KUALA LUMPUR, 23 April 2009: The uncertainty over forced conversion of children is finally being put to rest — the cabinet has decided that in the event of any dispute, a child must be raised in the faith professed by both parents at the time of marriage.
Minister in the Prime Minister’s Department Datuk Seri Mohamed Nazri Abdul Aziz said the decision was one of the long-term solutions discussed by the cabinet yesterday.
“Conversion must not be used as a ground to automatically dissolve a marriage or to get custody of children,” Mohamed Nazri told a news conference here today, adding that many more cases like that of Mohd Ridzuan Abdullah and his wife, Indra Gandhi, were expected in the future.
Mohd Ridzuan or Patmanathan Krishnan, 40, a Muslim convert who used to be a Hindu, was reported to have converted his children — Tevi Darsiny, 12, Karan Dinesh, 11, and Prasana Diksa, 1 — to Islam on 12 April and applied for custody at the Syariah Court although their mother is still a Hindu.
In the event of a dispute following the conversion of a spouse, Nazri said the cabinet decided that “A child’s religion must be in accordance to the common religion at the time of marriage between the parents.”
He said any individual who wanted to convert to another religion must resolve all problems regarding his responsibilities before converting, to avoid innocent parties, especially the children, becoming victims.
He said the cabinet also decided that if a marriage was done under the civil court, it could only be dissolved under the civil law.
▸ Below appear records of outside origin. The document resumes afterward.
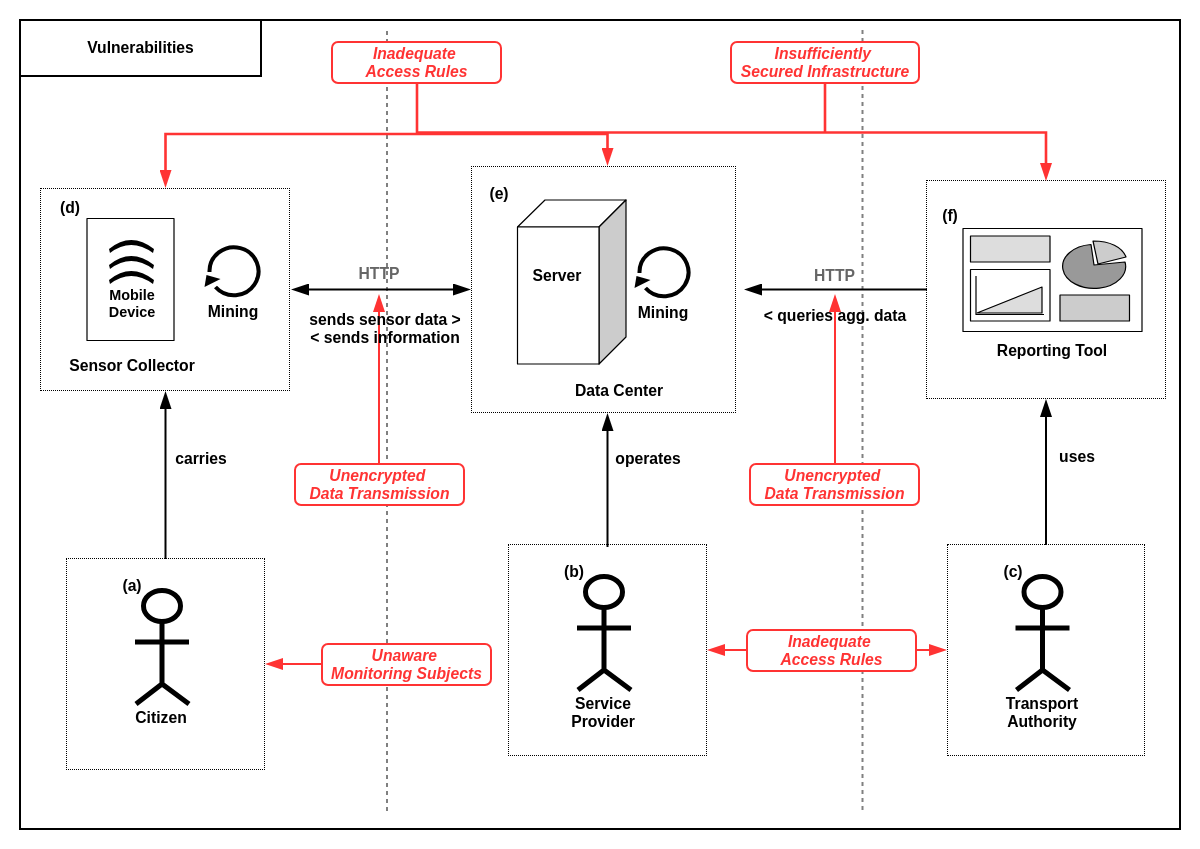
<!DOCTYPE html>
<html lang="en">
<head>
<meta charset="utf-8">
<title>Vulnerabilities</title>
<style>
:root {
  --ink: #000;
  --paper: #fff;
  --alert: #ff3333;
  --muted: #666;
  --divider: #808080;
  --tint: #ddd;
  --shade: #ccc;
  --pie: #999;
}
* { box-sizing: border-box; margin: 0; }
html, body { width: 1200px; height: 849px; overflow: hidden; background: var(--paper); }
body { font: bold 15.7px/18px "Liberation Sans", Arial, sans-serif; color: var(--ink); }
.diagram { position: relative; width: 1200px; height: 849px; overflow: hidden; }
.frame { position: absolute; left: 19px; top: 19px; width: 1162px; height: 811px; border: 2px solid var(--ink); }
.title {
  position: absolute; left: 19px; top: 19px; width: 243px; height: 58px;
  display: flex; align-items: center; justify-content: center;
  border: 2px solid var(--ink); font: inherit; padding-right: 0;
}
.node {
  position: absolute; left: var(--x); top: var(--y); width: var(--w); height: var(--h);
  border: 1px dotted var(--ink);
}
.drawing { position: absolute; left: 0; top: 0; width: 1200px; height: 849px; }
.label {
  position: absolute; left: var(--x); top: var(--y); transform: translate(-50%, -50%);
  text-align: center; white-space: nowrap;
}
.protocol { color: var(--muted); }
.small { font-size: 14.4px; line-height: 17px; }
.risk {
  position: absolute; left: var(--x); top: var(--y); width: var(--w, 171px); height: 43px;
  display: flex; align-items: center; justify-content: center; text-align: center; white-space: nowrap;
  border: 2px solid var(--alert); border-radius: 7px; background: var(--paper);
  color: var(--alert); font-style: italic;
}
.divider { stroke: var(--divider); stroke-width: 2; stroke-dasharray: 4 4; }
.flow { stroke: var(--ink); stroke-width: 2; fill: none; }
.threat { stroke: var(--alert); stroke-width: 2; fill: none; }
.trunk { stroke-width: 2.6; }
.outline { stroke: var(--ink); stroke-width: 1.2; fill: var(--paper); stroke-linejoin: round; }
.outline .tint { fill: var(--tint); }
.outline .shade { fill: var(--shade); }
.outline .pie { fill: var(--pie); }
</style>
</head>
<body>
<main class="diagram">
  <div class="frame"></div>
  <h1 class="title">Vulnerabilities</h1>

  <section class="node" style="--x:40px;--y:188px;--w:250px;--h:203px" aria-label="Sensor Collector"></section>
  <section class="node" style="--x:471px;--y:166px;--w:265px;--h:247px" aria-label="Data Center"></section>
  <section class="node" style="--x:926px;--y:180px;--w:240px;--h:219px" aria-label="Reporting Tool"></section>
  <section class="node" style="--x:66px;--y:558px;--w:199px;--h:212px" aria-label="Citizen"></section>
  <section class="node" style="--x:508px;--y:544px;--w:199px;--h:212px" aria-label="Service Provider"></section>
  <section class="node" style="--x:947px;--y:544px;--w:198px;--h:212px" aria-label="Transport Authority"></section>

  <svg class="drawing" viewBox="0 0 1200 849" aria-hidden="true">
    <defs>
      <marker id="flow-head" markerUnits="userSpaceOnUse" markerWidth="18" markerHeight="12" refX="6" refY="6" orient="auto-start-reverse"><path d="M0 0L18 6L0 12Z" fill="#000"/></marker>
      <marker id="threat-head" markerUnits="userSpaceOnUse" markerWidth="18" markerHeight="12" refX="6" refY="6" orient="auto-start-reverse"><path d="M0 0L18 6L0 12Z" fill="#ff3333"/></marker>
      <g id="person" fill="none" stroke="#000" stroke-width="5">
        <ellipse rx="18.5" ry="15.5"/>
        <path d="M0 16V78M-27 36H27M-26 98L0 78L27 98"/>
      </g>
      <g id="cycle">
        <path d="M-24 1A24.5 24 0 1 1 -18 16" fill="none" stroke="#000" stroke-width="4"/>
        <polygon points="-27,4 -13,8 -29,16"/>
      </g>
      <path id="wave" d="M109 249Q131 231 154 249L153 253Q131 237 110 253Z"/>
    </defs>

    <g class="dividers">
      <line class="divider" x1="387" y1="31" x2="387" y2="812"/>
      <line class="divider" x1="862.5" y1="30" x2="862.5" y2="811"/>
    </g>

    <g class="flow" marker-end="url(#flow-head)">
      <path d="M303 289.5H459" marker-start="url(#flow-head)" marker-end="url(#flow-head)"/>
      <path d="M927 289.5H756" marker-end="url(#flow-head)"/>
      <path d="M165.5 559V403" marker-end="url(#flow-head)"/>
      <path d="M607.5 547V425" marker-end="url(#flow-head)"/>
      <path d="M1046 545V411" marker-end="url(#flow-head)"/>
    </g>

    <g class="threat">
      <path class="trunk" d="M417 83V132.5H1046V169" marker-end="url(#threat-head)"/>
      <path class="trunk" d="M825 83V132.5"/>
      <path class="trunk" d="M165.5 176V134H607.5V154" marker-start="url(#threat-head)" marker-end="url(#threat-head)"/>
      <path d="M379 464V306" marker-end="url(#threat-head)"/>
      <path d="M835 464V306" marker-end="url(#threat-head)"/>
      <path d="M322 664H277" marker-end="url(#threat-head)"/>
      <path d="M747 650H719" marker-end="url(#threat-head)"/>
      <path d="M917 650H935" marker-end="url(#threat-head)"/>
    </g>

    <g class="mobile-device">
      <rect class="outline" x="87" y="218.500" width="87" height="122"/>
      <use href="#wave"/>
      <use href="#wave" y="16"/>
      <use href="#wave" y="31"/>
    </g>
    <use href="#cycle" x="233.5" y="271"/>
    <use href="#cycle" x="663.5" y="272"/>

    <g class="outline server">
      <polygon points="517.5,227 545,200 626,200 599,227"/>
      <polygon class="shade" points="599,227 626,200 626,337 599,364"/>
      <rect x="517.5" y="227" width="81.5" height="137"/>
    </g>

    <g class="outline dashboard">
      <rect x="963" y="228.500" width="179" height="103"/>
      <rect class="tint" x="970.5" y="236" width="79.5" height="26"/>
      <rect x="970.5" y="269.500" width="79.5" height="51.500"/>
      <polygon class="tint" points="977,313 1042,287 1042,313"/>
      <path d="M976 276V314.500H1044" fill="none"/>
      <rect class="shade" x="1060" y="295" width="69.500" height="26"/>
      <path class="pie" d="M1091 244.500L1094 265L1125 262A31.500 22 0 1 1 1091 244.500Z"/>
      <path class="shade" d="M1093 241L1098 264L1126 257C1122 247 1110 241 1093 241Z"/>
    </g>

    <use href="#person" x="162" y="606"/>
    <use href="#person" x="604" y="592"/>
    <use href="#person" x="1042.500" y="592"/>
  </svg>

  <p class="label" style="--x:70px;--y:208px">(d)</p>
  <p class="label small" style="--x:132px;--y:304px">Mobile<br>Device</p>
  <p class="label" style="--x:233px;--y:312px">Mining</p>
  <p class="label" style="--x:132px;--y:366px">Sensor Collector</p>

  <p class="label" style="--x:499px;--y:194px">(e)</p>
  <p class="label" style="--x:557px;--y:276px">Server</p>
  <p class="label" style="--x:663px;--y:313px">Mining</p>
  <p class="label" style="--x:619px;--y:391px">Data Center</p>

  <p class="label" style="--x:950px;--y:216px">(f)</p>
  <p class="label" style="--x:1052px;--y:351px">Reporting Tool</p>

  <p class="label" style="--x:132px;--y:586px">(a)</p>
  <p class="label" style="--x:161px;--y:718px">Citizen</p>
  <p class="label" style="--x:574px;--y:572px">(b)</p>
  <p class="label" style="--x:603px;--y:713px">Service<br>Provider</p>
  <p class="label" style="--x:1013px;--y:572px">(c)</p>
  <p class="label" style="--x:1042px;--y:713px">Transport<br>Authority</p>

  <p class="label protocol" style="--x:379px;--y:274px">HTTP</p>
  <p class="label" style="--x:385px;--y:329px">sends sensor data &gt;<br>&lt; sends information</p>
  <p class="label protocol" style="--x:834.5px;--y:276px">HTTP</p>
  <p class="label" style="--x:835px;--y:316px">&lt; queries agg. data</p>
  <p class="label" style="--x:201px;--y:459px">carries</p>
  <p class="label" style="--x:648px;--y:459px">operates</p>
  <p class="label" style="--x:1077px;--y:457px">uses</p>

  <p class="risk" style="--x:331px;--y:41px">Inadequate&nbsp;<br>Access Rules</p>
  <p class="risk" style="--x:730px;--y:41px;--w:190px">Insufficiently&nbsp;<br>Secured Infrastructure</p>
  <p class="risk" style="--x:294px;--y:463px">Unencrypted&nbsp;<br>Data Transmission</p>
  <p class="risk" style="--x:749px;--y:463px">Unencrypted&nbsp;<br>Data Transmission</p>
  <p class="risk" style="--x:321px;--y:643px">Unaware&nbsp;<br>Monitoring Subjects</p>
  <p class="risk" style="--x:746px;--y:629px">Inadequate&nbsp;<br>Access Rules</p>
</main>
</body>
</html>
The minister also said conversions will no longer be retrospective, meaning that people could not use a change in religion to escape alimony and custody rulings ordered by a civil court.
“Do not use religion, for instance Islam, as a tool to run away from responsibility or to escape from a marriage, as this will bring a bad name to the religion,” he said.
He said the cabinet also agreed that the relevant date of application of the Islamic law to any Islam converts was the person’s conversion date.
Nazri said the Attorney-General’s chambers would be asked to look into all relevant laws that needed to be amended, excluding the syariah law which were under the power of the rulers.
As a short-term resort in Mohd Ridzuan’s case, Mohamed Nazri said, he had asked the Minister in charge of religious affairs in the Prime Minister’s Department, senator Datuk Jamil Khir Baharom, to meet Mohd Ridzuan to counsel him. — Bernama